Extracted records
____________________
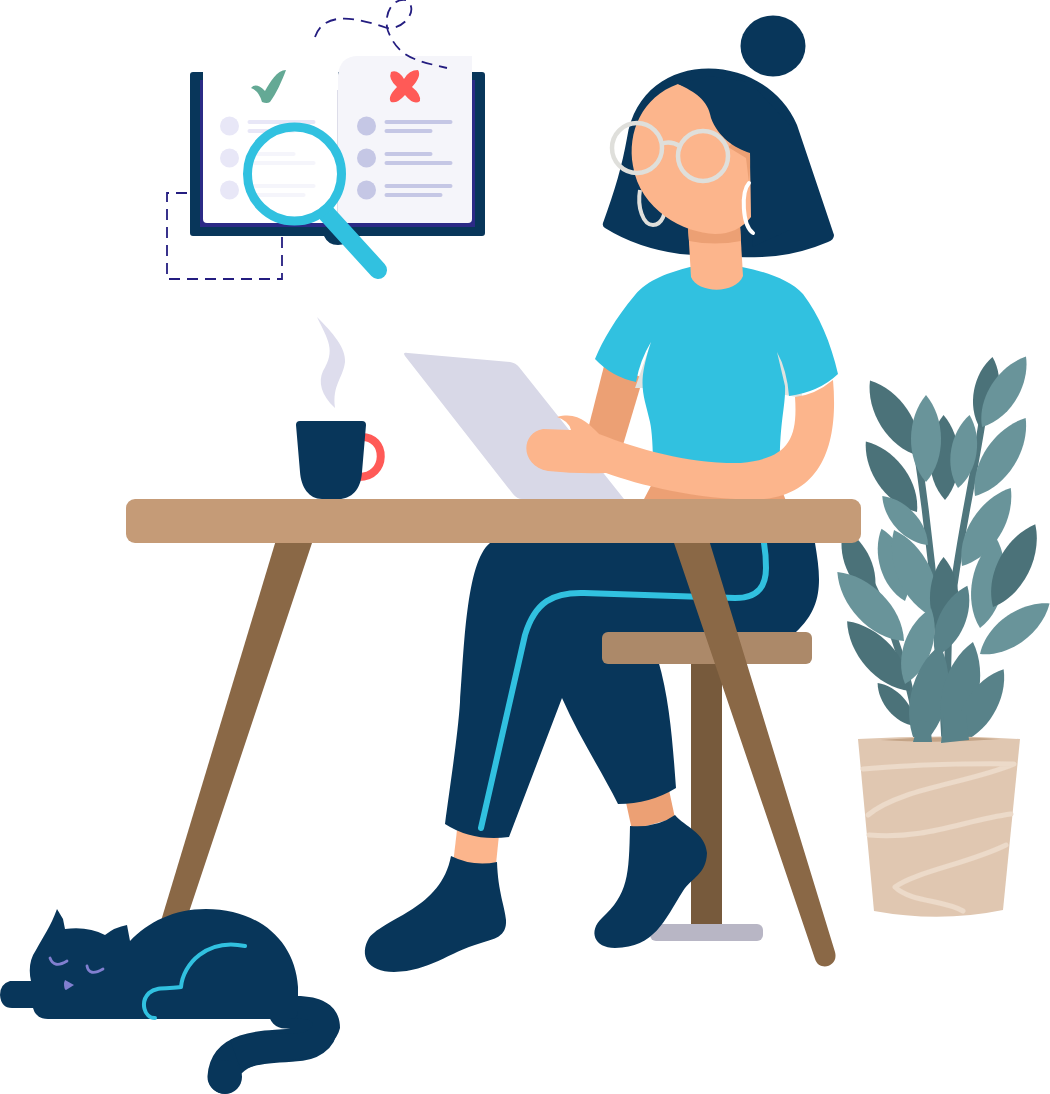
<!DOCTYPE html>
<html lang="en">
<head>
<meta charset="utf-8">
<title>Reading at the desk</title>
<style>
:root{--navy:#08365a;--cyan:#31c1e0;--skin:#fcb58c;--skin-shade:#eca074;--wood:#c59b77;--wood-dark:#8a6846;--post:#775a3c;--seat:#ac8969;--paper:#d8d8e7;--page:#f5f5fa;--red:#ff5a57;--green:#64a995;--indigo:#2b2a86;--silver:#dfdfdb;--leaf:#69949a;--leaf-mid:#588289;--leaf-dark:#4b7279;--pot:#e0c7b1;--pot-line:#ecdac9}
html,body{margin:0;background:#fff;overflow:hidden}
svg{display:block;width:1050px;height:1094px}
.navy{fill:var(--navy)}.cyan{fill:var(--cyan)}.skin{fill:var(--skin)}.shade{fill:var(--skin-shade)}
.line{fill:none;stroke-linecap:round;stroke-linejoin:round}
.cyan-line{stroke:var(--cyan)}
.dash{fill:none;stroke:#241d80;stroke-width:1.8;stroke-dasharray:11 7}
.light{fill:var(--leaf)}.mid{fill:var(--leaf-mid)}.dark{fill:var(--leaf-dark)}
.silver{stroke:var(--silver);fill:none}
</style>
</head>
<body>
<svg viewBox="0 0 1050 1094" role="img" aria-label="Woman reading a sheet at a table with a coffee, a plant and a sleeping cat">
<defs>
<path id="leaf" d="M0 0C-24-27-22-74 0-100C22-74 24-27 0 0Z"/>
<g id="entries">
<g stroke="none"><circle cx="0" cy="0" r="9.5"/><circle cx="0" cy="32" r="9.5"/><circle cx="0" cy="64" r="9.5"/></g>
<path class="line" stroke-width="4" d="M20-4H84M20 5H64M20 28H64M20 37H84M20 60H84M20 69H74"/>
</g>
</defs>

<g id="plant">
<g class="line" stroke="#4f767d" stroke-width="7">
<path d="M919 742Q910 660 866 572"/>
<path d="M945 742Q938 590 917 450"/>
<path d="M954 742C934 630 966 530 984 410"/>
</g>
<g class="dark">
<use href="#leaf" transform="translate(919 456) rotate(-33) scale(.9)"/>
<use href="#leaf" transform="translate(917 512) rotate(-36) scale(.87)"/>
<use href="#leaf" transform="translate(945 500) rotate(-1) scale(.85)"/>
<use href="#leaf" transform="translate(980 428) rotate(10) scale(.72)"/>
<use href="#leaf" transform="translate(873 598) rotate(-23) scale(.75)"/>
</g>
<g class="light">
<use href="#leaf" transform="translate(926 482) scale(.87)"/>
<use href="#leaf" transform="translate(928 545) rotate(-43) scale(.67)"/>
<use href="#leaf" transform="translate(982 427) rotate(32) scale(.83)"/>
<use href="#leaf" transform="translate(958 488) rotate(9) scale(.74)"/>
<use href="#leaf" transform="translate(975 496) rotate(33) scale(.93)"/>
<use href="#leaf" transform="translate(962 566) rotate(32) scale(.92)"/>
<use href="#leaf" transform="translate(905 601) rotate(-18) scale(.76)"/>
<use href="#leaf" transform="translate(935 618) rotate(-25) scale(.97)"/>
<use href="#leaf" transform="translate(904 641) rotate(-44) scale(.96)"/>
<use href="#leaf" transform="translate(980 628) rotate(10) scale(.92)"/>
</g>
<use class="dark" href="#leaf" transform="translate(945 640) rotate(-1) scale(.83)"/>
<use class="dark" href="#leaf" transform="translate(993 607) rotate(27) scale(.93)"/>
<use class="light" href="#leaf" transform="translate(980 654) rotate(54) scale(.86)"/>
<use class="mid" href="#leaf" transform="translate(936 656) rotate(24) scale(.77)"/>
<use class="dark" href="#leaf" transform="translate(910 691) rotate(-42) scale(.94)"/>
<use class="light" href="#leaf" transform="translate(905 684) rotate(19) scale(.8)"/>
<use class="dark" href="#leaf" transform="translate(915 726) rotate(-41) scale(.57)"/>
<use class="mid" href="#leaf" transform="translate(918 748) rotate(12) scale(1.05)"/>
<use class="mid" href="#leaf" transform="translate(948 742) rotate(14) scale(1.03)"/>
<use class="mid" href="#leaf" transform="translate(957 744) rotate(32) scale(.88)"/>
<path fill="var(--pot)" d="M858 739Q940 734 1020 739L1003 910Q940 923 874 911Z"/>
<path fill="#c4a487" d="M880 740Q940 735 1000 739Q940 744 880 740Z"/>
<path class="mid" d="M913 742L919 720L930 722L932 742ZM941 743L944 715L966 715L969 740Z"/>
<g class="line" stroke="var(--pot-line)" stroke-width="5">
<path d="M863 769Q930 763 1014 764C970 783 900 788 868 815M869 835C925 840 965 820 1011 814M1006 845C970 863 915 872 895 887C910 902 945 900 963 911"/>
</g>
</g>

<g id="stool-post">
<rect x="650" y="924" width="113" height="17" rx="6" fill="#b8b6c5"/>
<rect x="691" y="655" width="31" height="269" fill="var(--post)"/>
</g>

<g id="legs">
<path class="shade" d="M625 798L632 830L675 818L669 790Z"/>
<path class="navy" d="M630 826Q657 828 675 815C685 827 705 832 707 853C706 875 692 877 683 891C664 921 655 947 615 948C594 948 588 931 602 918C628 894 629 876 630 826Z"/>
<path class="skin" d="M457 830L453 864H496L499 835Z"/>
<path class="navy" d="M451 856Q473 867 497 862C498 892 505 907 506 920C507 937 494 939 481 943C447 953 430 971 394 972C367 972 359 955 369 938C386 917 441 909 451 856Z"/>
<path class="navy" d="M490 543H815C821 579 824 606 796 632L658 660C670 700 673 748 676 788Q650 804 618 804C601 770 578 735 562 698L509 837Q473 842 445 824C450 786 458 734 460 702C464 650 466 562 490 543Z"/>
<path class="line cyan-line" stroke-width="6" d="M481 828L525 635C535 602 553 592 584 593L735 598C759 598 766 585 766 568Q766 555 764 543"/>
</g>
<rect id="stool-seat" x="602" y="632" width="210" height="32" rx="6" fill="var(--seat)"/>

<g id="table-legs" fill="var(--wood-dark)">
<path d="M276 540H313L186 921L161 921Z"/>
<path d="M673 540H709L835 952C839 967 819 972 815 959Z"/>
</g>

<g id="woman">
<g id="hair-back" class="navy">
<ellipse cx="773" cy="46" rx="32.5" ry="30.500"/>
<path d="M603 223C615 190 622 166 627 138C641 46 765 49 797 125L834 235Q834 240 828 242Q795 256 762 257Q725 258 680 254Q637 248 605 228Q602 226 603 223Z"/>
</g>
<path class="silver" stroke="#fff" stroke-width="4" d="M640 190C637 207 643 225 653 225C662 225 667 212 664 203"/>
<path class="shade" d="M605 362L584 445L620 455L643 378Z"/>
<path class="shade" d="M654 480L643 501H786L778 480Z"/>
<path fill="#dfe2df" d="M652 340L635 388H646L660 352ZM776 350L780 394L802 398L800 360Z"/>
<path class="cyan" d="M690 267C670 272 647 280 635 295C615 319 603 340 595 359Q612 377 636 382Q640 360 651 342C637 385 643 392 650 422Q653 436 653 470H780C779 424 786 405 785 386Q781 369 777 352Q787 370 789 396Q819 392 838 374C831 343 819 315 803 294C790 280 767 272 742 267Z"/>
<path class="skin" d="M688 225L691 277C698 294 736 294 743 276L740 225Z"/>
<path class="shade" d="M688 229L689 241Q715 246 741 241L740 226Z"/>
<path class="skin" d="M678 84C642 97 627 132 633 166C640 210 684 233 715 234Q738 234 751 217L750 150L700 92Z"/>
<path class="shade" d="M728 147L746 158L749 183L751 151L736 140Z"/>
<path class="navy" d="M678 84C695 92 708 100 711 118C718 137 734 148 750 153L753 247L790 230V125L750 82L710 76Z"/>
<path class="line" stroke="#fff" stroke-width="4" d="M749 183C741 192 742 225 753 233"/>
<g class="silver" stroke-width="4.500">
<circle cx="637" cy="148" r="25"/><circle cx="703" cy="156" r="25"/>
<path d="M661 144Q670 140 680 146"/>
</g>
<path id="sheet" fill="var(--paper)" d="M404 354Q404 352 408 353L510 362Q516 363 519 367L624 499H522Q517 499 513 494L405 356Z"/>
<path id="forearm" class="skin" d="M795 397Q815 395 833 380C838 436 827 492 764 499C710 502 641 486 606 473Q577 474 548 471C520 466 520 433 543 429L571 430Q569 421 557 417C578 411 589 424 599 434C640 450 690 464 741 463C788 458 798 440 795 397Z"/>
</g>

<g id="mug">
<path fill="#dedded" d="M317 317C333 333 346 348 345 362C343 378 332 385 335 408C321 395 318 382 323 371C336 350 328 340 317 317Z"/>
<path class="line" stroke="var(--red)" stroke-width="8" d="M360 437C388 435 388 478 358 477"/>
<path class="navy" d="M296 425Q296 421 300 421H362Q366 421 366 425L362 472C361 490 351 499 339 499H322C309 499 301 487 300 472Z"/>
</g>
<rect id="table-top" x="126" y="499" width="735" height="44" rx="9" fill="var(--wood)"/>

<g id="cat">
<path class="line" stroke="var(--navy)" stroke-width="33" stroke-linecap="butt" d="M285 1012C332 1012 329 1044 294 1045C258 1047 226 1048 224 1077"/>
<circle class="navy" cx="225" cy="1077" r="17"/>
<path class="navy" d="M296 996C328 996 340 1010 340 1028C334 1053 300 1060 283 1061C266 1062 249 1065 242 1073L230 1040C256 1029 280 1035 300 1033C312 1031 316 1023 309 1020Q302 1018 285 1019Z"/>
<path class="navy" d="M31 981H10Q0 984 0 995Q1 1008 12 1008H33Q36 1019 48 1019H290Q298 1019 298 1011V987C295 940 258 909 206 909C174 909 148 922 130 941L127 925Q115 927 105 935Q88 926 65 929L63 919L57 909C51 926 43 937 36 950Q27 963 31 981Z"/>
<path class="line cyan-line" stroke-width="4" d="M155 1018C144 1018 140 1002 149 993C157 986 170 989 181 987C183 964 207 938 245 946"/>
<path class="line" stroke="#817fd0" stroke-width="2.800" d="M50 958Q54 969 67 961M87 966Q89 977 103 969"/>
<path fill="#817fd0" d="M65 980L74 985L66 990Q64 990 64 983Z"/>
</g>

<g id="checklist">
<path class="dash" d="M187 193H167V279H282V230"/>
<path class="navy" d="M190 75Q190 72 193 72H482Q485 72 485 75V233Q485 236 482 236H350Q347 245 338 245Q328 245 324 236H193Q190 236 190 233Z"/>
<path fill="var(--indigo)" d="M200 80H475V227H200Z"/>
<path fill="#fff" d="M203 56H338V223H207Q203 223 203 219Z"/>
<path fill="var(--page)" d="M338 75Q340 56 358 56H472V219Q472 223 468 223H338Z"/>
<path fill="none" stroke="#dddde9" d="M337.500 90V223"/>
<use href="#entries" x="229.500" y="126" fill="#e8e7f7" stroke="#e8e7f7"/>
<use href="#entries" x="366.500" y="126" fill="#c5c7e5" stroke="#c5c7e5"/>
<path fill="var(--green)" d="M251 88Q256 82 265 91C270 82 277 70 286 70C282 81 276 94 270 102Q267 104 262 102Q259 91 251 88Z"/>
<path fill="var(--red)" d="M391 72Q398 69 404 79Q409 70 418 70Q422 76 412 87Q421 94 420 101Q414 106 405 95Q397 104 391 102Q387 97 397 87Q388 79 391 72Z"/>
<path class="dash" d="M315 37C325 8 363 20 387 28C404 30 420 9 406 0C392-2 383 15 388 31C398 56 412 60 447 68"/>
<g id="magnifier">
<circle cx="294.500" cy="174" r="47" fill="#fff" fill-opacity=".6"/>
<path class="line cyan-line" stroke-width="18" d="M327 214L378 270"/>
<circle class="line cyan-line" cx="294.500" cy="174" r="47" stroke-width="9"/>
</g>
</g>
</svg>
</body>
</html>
____________________
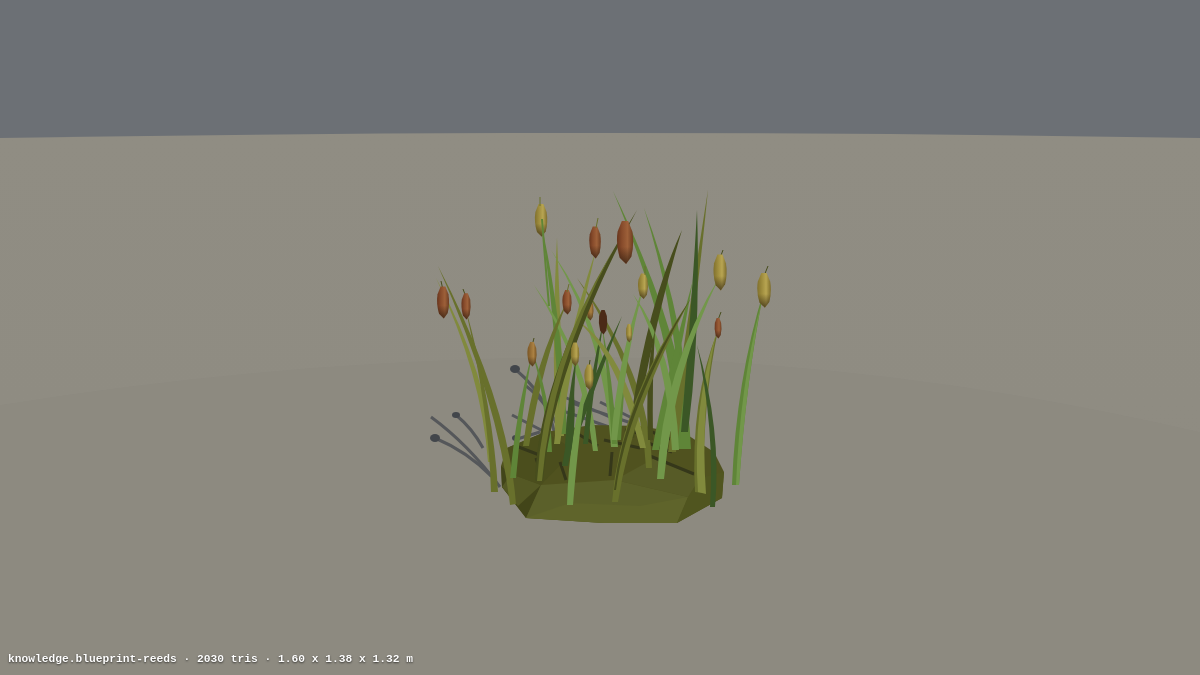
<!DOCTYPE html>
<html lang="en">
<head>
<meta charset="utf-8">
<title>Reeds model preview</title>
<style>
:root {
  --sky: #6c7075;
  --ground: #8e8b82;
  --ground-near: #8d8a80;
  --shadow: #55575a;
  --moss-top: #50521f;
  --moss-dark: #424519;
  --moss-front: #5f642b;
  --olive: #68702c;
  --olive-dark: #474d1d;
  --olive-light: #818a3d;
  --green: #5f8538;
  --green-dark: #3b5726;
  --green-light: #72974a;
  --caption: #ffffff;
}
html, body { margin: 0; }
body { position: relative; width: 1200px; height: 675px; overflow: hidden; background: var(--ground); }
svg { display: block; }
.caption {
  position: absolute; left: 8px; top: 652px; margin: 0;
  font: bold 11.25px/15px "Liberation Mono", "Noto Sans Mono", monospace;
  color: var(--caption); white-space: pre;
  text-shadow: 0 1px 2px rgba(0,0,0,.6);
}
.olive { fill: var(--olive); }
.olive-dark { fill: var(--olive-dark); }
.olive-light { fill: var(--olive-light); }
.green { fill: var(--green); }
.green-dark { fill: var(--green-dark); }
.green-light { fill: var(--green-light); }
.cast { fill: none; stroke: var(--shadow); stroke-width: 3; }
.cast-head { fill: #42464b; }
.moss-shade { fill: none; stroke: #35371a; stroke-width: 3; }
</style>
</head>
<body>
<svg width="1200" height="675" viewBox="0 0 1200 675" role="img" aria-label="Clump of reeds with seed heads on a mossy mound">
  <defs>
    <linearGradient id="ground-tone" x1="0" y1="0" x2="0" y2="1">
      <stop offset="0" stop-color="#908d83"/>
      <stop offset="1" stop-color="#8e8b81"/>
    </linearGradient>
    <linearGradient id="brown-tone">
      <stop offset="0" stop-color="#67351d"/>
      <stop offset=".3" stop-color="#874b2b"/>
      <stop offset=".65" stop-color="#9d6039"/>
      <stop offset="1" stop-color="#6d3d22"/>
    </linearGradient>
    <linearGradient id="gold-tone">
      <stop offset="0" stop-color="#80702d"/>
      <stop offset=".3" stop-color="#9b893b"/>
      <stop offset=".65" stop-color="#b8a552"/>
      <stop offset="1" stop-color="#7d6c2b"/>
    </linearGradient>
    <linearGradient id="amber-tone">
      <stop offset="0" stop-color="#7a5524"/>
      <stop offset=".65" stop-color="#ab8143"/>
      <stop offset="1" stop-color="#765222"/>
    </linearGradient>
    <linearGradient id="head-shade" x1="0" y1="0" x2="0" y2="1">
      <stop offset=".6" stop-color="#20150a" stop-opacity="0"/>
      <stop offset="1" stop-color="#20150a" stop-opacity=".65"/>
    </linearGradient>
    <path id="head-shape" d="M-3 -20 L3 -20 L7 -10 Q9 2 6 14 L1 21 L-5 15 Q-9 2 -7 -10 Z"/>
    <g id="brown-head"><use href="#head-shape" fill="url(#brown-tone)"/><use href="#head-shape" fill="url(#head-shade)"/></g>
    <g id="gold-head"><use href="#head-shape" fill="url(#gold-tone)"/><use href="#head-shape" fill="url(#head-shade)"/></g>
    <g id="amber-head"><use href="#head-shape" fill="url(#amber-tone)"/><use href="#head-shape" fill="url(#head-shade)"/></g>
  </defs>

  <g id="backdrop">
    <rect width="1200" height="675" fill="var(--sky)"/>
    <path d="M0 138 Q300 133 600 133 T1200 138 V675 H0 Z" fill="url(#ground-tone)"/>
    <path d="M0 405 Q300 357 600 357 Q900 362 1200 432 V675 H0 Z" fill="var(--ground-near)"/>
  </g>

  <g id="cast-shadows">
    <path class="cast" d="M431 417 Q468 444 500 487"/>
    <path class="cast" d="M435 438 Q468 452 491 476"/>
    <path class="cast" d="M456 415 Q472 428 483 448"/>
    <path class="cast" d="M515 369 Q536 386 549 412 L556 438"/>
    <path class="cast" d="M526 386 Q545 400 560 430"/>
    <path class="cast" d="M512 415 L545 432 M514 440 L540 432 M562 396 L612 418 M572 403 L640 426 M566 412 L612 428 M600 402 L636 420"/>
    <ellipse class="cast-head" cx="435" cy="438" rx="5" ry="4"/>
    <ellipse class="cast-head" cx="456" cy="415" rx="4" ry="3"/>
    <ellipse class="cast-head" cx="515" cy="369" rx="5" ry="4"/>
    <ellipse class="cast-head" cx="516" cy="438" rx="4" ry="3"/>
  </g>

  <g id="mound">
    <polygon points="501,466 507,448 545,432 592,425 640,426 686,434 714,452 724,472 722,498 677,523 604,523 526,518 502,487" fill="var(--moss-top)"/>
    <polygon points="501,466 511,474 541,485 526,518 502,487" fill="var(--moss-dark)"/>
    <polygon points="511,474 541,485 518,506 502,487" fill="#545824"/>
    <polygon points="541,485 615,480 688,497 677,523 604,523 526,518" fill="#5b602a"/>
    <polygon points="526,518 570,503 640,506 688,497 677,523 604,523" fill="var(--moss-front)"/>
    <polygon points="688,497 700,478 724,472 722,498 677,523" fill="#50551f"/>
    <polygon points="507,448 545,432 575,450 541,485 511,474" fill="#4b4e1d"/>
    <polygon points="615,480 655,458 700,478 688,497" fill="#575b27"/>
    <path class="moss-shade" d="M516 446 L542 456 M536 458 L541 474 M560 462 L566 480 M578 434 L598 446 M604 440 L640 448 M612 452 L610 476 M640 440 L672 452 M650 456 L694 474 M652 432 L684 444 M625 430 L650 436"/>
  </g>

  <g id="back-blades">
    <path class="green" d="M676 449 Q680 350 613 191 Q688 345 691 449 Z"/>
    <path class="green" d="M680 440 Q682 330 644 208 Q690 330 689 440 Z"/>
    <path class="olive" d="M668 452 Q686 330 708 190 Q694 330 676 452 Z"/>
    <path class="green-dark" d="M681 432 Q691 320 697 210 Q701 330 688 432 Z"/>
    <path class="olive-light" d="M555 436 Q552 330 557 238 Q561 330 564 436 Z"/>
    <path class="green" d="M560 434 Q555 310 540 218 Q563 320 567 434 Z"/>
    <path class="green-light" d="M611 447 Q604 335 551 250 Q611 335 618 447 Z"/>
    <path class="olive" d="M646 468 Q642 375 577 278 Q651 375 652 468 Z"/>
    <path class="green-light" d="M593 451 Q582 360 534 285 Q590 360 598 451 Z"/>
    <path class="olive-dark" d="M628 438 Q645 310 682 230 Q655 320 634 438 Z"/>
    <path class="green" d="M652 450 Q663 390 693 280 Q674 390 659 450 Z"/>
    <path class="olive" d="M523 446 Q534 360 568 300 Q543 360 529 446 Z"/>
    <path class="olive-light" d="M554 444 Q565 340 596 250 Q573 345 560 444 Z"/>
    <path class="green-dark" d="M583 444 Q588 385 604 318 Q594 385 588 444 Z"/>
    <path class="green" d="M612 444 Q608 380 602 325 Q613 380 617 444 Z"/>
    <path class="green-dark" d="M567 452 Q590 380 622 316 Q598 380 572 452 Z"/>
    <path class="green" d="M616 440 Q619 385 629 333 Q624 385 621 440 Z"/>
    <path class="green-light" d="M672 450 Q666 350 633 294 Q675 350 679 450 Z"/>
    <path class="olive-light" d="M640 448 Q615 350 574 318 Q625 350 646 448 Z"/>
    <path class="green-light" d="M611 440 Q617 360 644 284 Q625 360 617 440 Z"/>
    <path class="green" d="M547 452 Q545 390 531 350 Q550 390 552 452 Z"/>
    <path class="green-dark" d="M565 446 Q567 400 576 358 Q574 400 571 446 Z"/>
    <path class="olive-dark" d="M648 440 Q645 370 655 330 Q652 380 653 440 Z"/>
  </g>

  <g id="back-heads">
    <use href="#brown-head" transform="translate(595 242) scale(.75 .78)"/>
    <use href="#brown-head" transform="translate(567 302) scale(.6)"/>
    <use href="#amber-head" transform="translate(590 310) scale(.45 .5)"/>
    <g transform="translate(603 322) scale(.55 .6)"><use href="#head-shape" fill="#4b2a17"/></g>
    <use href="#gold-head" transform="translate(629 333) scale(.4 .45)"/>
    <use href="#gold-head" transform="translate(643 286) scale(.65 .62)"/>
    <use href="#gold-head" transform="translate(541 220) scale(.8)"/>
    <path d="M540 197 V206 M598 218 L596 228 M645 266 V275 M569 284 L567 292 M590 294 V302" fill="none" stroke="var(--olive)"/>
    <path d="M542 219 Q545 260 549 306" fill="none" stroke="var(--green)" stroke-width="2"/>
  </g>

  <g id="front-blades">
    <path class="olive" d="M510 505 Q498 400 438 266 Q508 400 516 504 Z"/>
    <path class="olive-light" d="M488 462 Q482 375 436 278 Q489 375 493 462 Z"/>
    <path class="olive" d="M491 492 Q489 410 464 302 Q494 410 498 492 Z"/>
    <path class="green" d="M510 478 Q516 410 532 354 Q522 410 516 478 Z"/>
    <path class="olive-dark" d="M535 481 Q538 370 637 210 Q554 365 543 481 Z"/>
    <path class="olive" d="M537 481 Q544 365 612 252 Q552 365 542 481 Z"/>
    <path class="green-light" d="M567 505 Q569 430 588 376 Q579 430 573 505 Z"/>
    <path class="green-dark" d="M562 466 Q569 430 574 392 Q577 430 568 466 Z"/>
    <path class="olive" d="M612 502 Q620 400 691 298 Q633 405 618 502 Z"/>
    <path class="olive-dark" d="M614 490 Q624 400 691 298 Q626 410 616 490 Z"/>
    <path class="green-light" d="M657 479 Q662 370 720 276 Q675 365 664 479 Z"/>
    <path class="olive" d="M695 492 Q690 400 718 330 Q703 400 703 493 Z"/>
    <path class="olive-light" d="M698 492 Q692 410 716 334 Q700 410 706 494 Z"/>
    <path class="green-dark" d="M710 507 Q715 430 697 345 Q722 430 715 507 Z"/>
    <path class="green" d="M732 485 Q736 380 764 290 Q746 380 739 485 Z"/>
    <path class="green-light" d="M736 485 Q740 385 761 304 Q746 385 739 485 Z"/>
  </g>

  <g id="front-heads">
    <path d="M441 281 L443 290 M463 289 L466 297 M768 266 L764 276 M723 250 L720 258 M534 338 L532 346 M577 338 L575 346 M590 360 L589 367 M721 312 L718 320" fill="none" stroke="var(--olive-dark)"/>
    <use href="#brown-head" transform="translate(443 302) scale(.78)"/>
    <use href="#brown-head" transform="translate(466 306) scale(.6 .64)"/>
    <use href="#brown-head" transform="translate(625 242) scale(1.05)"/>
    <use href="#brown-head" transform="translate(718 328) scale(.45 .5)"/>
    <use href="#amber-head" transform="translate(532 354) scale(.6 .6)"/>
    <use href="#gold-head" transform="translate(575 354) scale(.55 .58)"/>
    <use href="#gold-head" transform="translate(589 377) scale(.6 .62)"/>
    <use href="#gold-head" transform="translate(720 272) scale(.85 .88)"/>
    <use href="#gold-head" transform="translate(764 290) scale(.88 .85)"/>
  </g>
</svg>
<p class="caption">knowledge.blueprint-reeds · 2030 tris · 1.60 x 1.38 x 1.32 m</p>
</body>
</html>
____________________
* _WHAT IS BEING ASKED_
The lines holding the word "amber" are the answer. Find them in the entries and copy them.

* _SOLUTION TO THIS TASK_
    <linearGradient id="amber-tone">
    <g id="amber-head"><use href="#head-shape" fill="url(#amber-tone)"/><use href="#head-shape" fill="url(#head-shade)"/></g>
    <use href="#amber-head" transform="translate(590 310) scale(.45 .5)"/>
    <use href="#amber-head" transform="translate(532 354) scale(.6 .6)"/>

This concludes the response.